Thanks so much for the kind email. There is no doubt that last winter had a negative effect on the cows. It was the toughest winter we’ve had here in recent memory. That said, I thought the cows were in pretty good condition going into calving season..I would say they were 4-6’s with the 4’s being the older cows. I think by far the most important thing in preventing scours is bcs at time of calving and I really think ours was adequate…certainly not bad enough to see the kind of train wreck we had. At the end of the day, I think it was a combination of a lot of things with the 2 primary culprits being 1. The stress on the calf when it got left by its mother during a move and 2. The introduction of some purchased bred heifers/pairs a few weeks before we started calving. We can solve for problem number 2 by not introducing any outside animals that close to calving, but I have no idea how to solve for problem #1…we tried about everything this year with little success.
Mob grazing will definitely separate the weak…our weak cows just fell over dead…I’m a little embarrassed to say that, but it happened. We had a few cows that really didn’t look that poor that just gave up…we blamed some of that on the origin of the cows (Wyoming/SD) and the fact that they are relatively straight bred angus, but the mob grazing certainly hastened things. The interesting thing was that we had more grass this past 12 months than we’ve ever had. The cattle were never hungry. I think the strong cattle simply got the best groceries, the weak got enough to eat, but it wasn’t the most nutritious. I’m very comfortable with the way we graze a pasture, which is probably around 60-70% utilization, 30-40% trompage. Not saying Greg is wrong, we just do it differently. I don’t worry much about ragweed…there’s always a time of year during the mob grazing season that hits that ragweed just right and it goes crazy. It doesn’t bother me a bit, our cattle graze it all down the next time thru. I don’t see weeds, I see forage.

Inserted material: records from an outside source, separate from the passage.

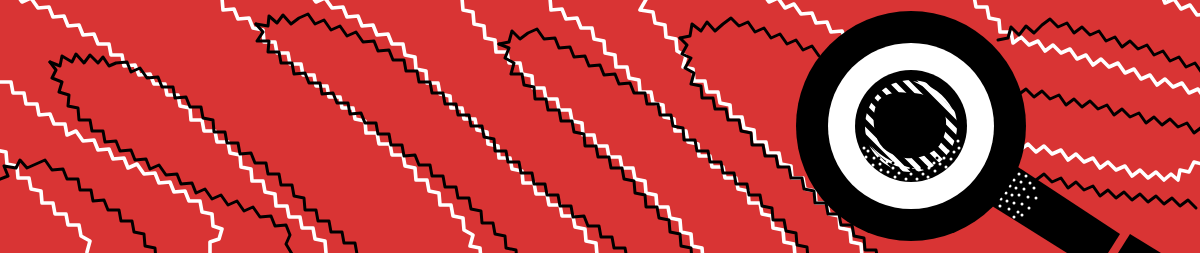
<!DOCTYPE html>
<html lang="en">
<head>
<meta charset="utf-8">
<title>Magnifying glass banner</title>
<style>
:root { --red: #d93434; --ink: #000; --paper: #fff; }
html, body { margin: 0; overflow: hidden; background: var(--red); }
.banner { display: block; width: 1200px; height: 253px; }
.ground { fill: var(--red); }
.zigzag { fill: none; stroke-width: 3.6; stroke-linejoin: round; stroke-linecap: round; }
.zigzag-light { stroke: var(--paper); }
.zigzag-dark { stroke: var(--ink); stroke-width: 3; }
.ink { fill: var(--ink); }
.paper { fill: var(--paper); }
.hatch { stroke: var(--paper); stroke-width: 5; }
.stipple { fill: none; stroke: var(--paper); stroke-width: 3; stroke-linecap: round; }
.stipple-dark { stroke: var(--ink); }
</style>
</head>
<body>
<svg class="banner" viewBox="0 0 1200 253" role="img" aria-label="Magnifying glass over zigzag finger outlines on red">
  <defs>
    <clipPath id="iris"><circle cx="911" cy="126" r="46"/></clipPath>
  </defs>
  <rect class="ground" width="1200" height="253"/>

  <g class="zigzag zigzag-light">
    <path d="M6-4l9-4 7 10 9-4 7 10 11-1 4 10 11-1 4 10 11-1 4 10 11-1 4 10 11 0 2 11 11 0 2 11 11-1 4 10 11-1 4 10 11 0 2 11 11 0 2 11 10 2 1 12 11 0 2 11 11 0 2 11 11 0 2 11 10 2 1 12 10 2 1 12 11 0 2 11 10 2 1 12 11 0 2 11 11 0 2 11 11 0 2 11 10 2 1 12"/>
    <path d="M0 82l11 0 2 11 11 0 2 11 11 0 2 11 11-1 4 10 11 0 2 11 9-4 7 10 11-1 4 10 11-1 4 10 11-1 4 10 9-4 7 10 11-1 4 10 11-1 4 10 11-1 4 10 11 0 2 11 10 2 1 12 9 3-3 10-9 3 0 12"/>
    <path d="M-4 150l10 2 1 12 10 2 1 12 11 0 2 11 10 2 1 12 11 0 2 11 11 0 2 11 11 0 2 11 9 5-3 11"/>
    <path d="M212-4l10 2 1 12 11-1 4 10 11-1 4 10 10 2 1 12 11 0 2 11 11 0 2 11 11 0 2 11 11 0 2 11 11 0 2 11 11 0 2 11 11 0 2 11 10 2 1 12 11 0 2 11 11 0 2 11 11 0 2 11 10 2 1 12 11 0 2 11 10 2 1 12 11 0 2 11 10 2 1 12 9 5-3 11 10 2 1 12"/>
    <path d="M300-4l9-4 7 10 9-4 7 10 11-1 4 10 11-1 4 10 11-1 4 10 11-1 4 10 11 0 2 11 10 2 1 12 10 2 1 12 11 0 2 11 10 2 1 12 11 0 2 11 11 0 2 11 10 2 1 12 10 2 1 12 11 0 2 11 10 2 1 12 11 0 2 11 11 0 2 11 11 0 2 11 11 0 2 11 10 2 1 12 10 2 1 12"/>
    <path d="M452-4l10 2 1 12 10 2 1 12 10 2 1 12 10 2 1 12 11 0 2 11 11 0 2 11 10 2 1 12 11 0 2 11 11 0 2 11 11 0 2 11 10 2 1 12 11 0 2 11 11 0 2 11 11 0 2 11 11 0 2 11 10 2 1 12 10 2 1 12 11 0 2 11 10 2 1 12 10 2 1 12 10 2 1 12"/>
    <path d="M540-4l10 2 1 12 11-1 4 10 11-1 4 10 11 0 2 11 10 2 1 12 10 2 1 12 11 0 2 11 10 2 1 12 11 0 2 11 10 2 1 12 10 2 1 12 11 0 2 11 10 2 1 12 11 0 2 11 11 0 2 11 11 0 2 11 10 2 1 12 11 0 2 11 10 2 1 12 10 2 1 12 10 2 1 12"/>
    <path d="M648-4l-8 14 13 2 2 11 10 2 1 12 10 2 1 12 9 5-3 11 10 2 1 12 11 0 2 11 11 0 2 11 10 2 1 12 11 0 2 11 10 2 1 12 11 0 2 11 11 0 2 11 10 2 1 12 11 0 2 11 10 2 1 12 11 0 2 11 10 2 1 12 10 2 1 12 10 2 1 12"/>
    <path d="M753-4l9-4 7 10 9-4 7 10 9-4 7 10 11-1 4 10 11-1 4 10 11-1 4 10"/>
    <path d="M963-4l11 0 2 11 11 0 2 11 10 2 1 12 11 0 2 11 8-6 8 8 9-4 7 10 8-6 8 8 9-4 7 10 9-4 7 10 8-6 8 8 9-4 7 10 9-4 7 10 9-4 7 10 8-6 8 8 9-4 7 10 9-4 7 10"/>
    <path d="M1150-6l11-1 4 10 9-4 7 10 9-4 7 10 11-1 4 10"/>
    <path d="M1020 150l8-6 8 8 8-6 8 8 9-4 7 10 8-6 8 8 9-4 7 10 8-6 8 8 9-4 7 10 8-6 8 8 8-6 8 8 7-6 7 6 2-10 9 2 5-10 8 2"/>
  </g>

  <g class="zigzag zigzag-dark">
    <path d="M50 62l10 4 2-10 10 6 4-8 8 9 6-8 8 8 5-6 6 9 7-3 11-1 4 10 9-4 7 10 11-1 4 10 11 0 2 11 11-1 4 10 11 0 2 11 10 2 1 12 11 0 2 11 11 0 2 11 11-1 4 10 11 0 2 11 11 0 2 11 11 0 2 11 10 2 1 12 11 0 2 11 11 0 2 11 11 0 2 11 11 0 2 11"/>
    <path d="M50 62l6 8-4 8 10 4-3 10 10 3-1 11 10 2 1 12 11 0 2 11 11 0 2 11 11-1 4 10 11-1 4 10 11-1 4 10 9-4 7 10 11-1 4 10 11-1 4 10 9-4 7 10 9-4 7 10 9-4 7 10 9-4 7 10 11-1 4 10 11-1 4 10-4 9 6 10"/>
    <path d="M-2 180l10-4-4-10 12 2 4-8 7 8 9-4 9-4 7 10 11-1 4 10 11 0 2 11 11 0 2 11 11-1 4 10 11 0 2 11 11 0 2 11 10 2 1 12 10 2 1 12"/>
    <path d="M256 24l12 2 1-10 8 7 6-8 8 9 8-6 9-4 7 10 9-4 7 10 9-4 7 10 9-4 7 10 11-1 4 10 11-1 4 10 11 0 2 11 11 0 2 11 11 0 2 11 11 0 2 11 11 0 2 11 11 0 2 11 11 0 2 11 10 2 1 12 11 0 2 11 11 0 2 11 11 0 2 11 11 0 2 11 11 0 2 11 11 0 2 11 11-1 4 10 11 0 2 11 11 0 2 11 11 0 2 11"/>
    <path d="M256 24l7 8-6 9 12 0-1 11 11 0 2 11 11 0 2 11 11-1 4 10 11 0 2 11 11-1 4 10 11 0 2 11 11-1 4 10 11 0 2 11 11 0 2 11 11 0 2 11 11-1 4 10 11 0 2 11 11 0 2 11 11 0 2 11 11 0 2 11 10 2 1 12 11 0 2 11 10 2 1 12 10 2 1 12"/>
    <path d="M499 44l10-2 3-11 8 8 8-6 9-4 7 10 11-1 4 10 11-1 4 10 11-1 4 10 11-1 4 10 11-1 4 10 11-1 4 10 11 0 2 11 11 0 2 11 11 0 2 11 10 2 1 12 11 0 2 11 11 0 2 11 11 0 2 11 11 0 2 11 11 0 2 11 11 0 2 11 10 2 1 12 11 0 2 11 10 2 1 12 10 2 1 12"/>
    <path d="M499 44l10 4-4 10 9 5-3 11 11 0 2 11 10 2 1 12 11 0 2 11 11 0 2 11 11 0 2 11 10 2 1 12 11 0 2 11 11 0 2 11 11 0 2 11 10 2 1 12 10 2 1 12 11 0 2 11 10 2 1 12 10 2 1 12 10 2 1 12"/>
    <path d="M680 38l10-2 2-12 9 7 6-9 8 9 8-7 8-6 8 8 9-4 7 10 9-4 7 10 9-4 7 10 9-4 7 10 9-4 7 10"/>
    <path d="M680 38l7 7-5 9 9 4-6 10 9 5-3 11 10 2 1 12 11 0 2 11 11 0 2 11 11 0 2 11 10 2 1 12 11 0 2 11 11 0 2 11 11 0 2 11 11 0 2 11 10 2 1 12 11 0 2 11 11 0 2 11 11 0 2 11 10 2 1 12 11 0 2 11"/>
    <path d="M998 40l10-2 3-11 8 8 7-9 8 7 8-8 8-6 8 8 9-4 7 10 8-6 8 8 9-4 7 10 9-4 7 10 8-6 8 8 9-4 7 10 9-4 7 10 9-4 7 10 9-4 7 10"/>
    <path d="M1018 95l8-6 8 8 8-6 8 8 9-4 7 10 8-6 8 8 8-6 8 8 9-4 7 10 8-6 8 8 9-4 7 10 8-6 8 8 8-6 8 8 9-4 7 10 8-6 8 8"/>
    <path d="M1036 180l8-6 8 8 9-4 7 10 8-6 8 8 9-4 7 10 8-6 8 8 8-6 8 8 8-6 8 8 8-6 8 8 8-6 8 8 8-6 8 8"/>
  </g>

  <g id="handle">
    <polygon class="ink" points="1018,167 1120,234 1108,253 1067,253 992,206"/>
    <polygon class="ink" points="1130,234 1161,253 1118,253"/>
    <path class="stipple" d="M1019 174h0M1026 176h0M1014 180h0M1021 182h0M1030 183h0M1010 186h0M1016 188h0M1024 189h0M1034 188h0M1006 193h0M1012 195h0M1019 195h0M1028 197h0M1001 199h0M1007 201h0M1014 203h0M1022 204h0M1000 206h0M1009 209h0M1018 212h0M1029 208h0M1014 217h0M1036 198h0M1022 215h0"/>
  </g>

  <g id="lens">
    <circle class="ink" cx="911" cy="126" r="115"/>
    <circle class="paper" cx="911" cy="126" r="83"/>
    <circle class="ink" cx="911" cy="126" r="56"/>
    <g clip-path="url(#iris)">
      <path class="hatch" d="M850 160l46 48M850 145l60 62M850 130l80 80M850 115l95 95M850 100l110 110M850 85l120 120M856 76l120 120M866 71l115 115M876 66l105 105M886 61l100 100M896 56l90 90M906 51l80 80M916 46l70 70"/>
      <path class="ink" d="M879 100Q890 90 908 93Q932 92 944 110Q950 130 939 146Q926 160 905 158Q882 154 876 136Q870 114 879 100Z"/>
      <path class="paper" d="M913 81Q940 86 953 110Q940 94 913 81ZM871 146Q888 164 917 169Q888 170 871 146Z"/>
    </g>
    <path class="stipple" d="M868 151h0M874 158h0M880 164h0M887 162h0M893 168h0M888 172h0M899 173h0M905 168h0M911 174h0M917 169h0M923 174h0M929 168h0M935 171h0M940 164h0M946 167h0M944 158h0M951 159h0M954 152h0M959 148h0M948 151h0M895 177h0M906 179h0M917 179h0M928 177h0M881 170h0M873 165h0M866 157h0M934 163h0M926 162h0M912 163h0M899 163h0M958 141h0M864 148h0"/>
    <path class="stipple stipple-dark" d="M872 154h0M879 158h0M885 166h0M893 163h0M898 168h0M911 168h0M922 168h0M928 157h0M937 158h0M942 153h0M949 146h0M935 166h0M876 148h0"/>
  </g>
</svg>
</body>
</html>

To conclude, keep tinkering with your mob grazing until you get to a situation that works for you. Everyone has different challenges and different goals. And while I am moving to stockers next year, I still believe a person can mob graze a cow herd, it’s just a hell of a lot harder than mob grazing stockers. Two years ago I could move 800 head of stockers in 6 minutes. I would spend 15-30 minutes building fence and 5-10 minutes moving stockers and I would go eat breakfast at 7:00 am wondering what the hell I was going to do the rest of the day. With the cows, my ranch manager and I worked some days from sun up to sun down chasing sick calves and trying to get the cow herd in one bunch for most of the calving season….I still have nightmares. And I think stockers do a much better job of “mob grazing” than the cows do. So my mind is pretty well made up. There’s not much to report on the blog during the winter…we should have more than enough stockpile to get us thru the winter which means another winter of feeding ZERO bales of hay. It’s nice to say that knowing we are running over 50% more cows this year than we were 3 years ago.
Thanks again for the email,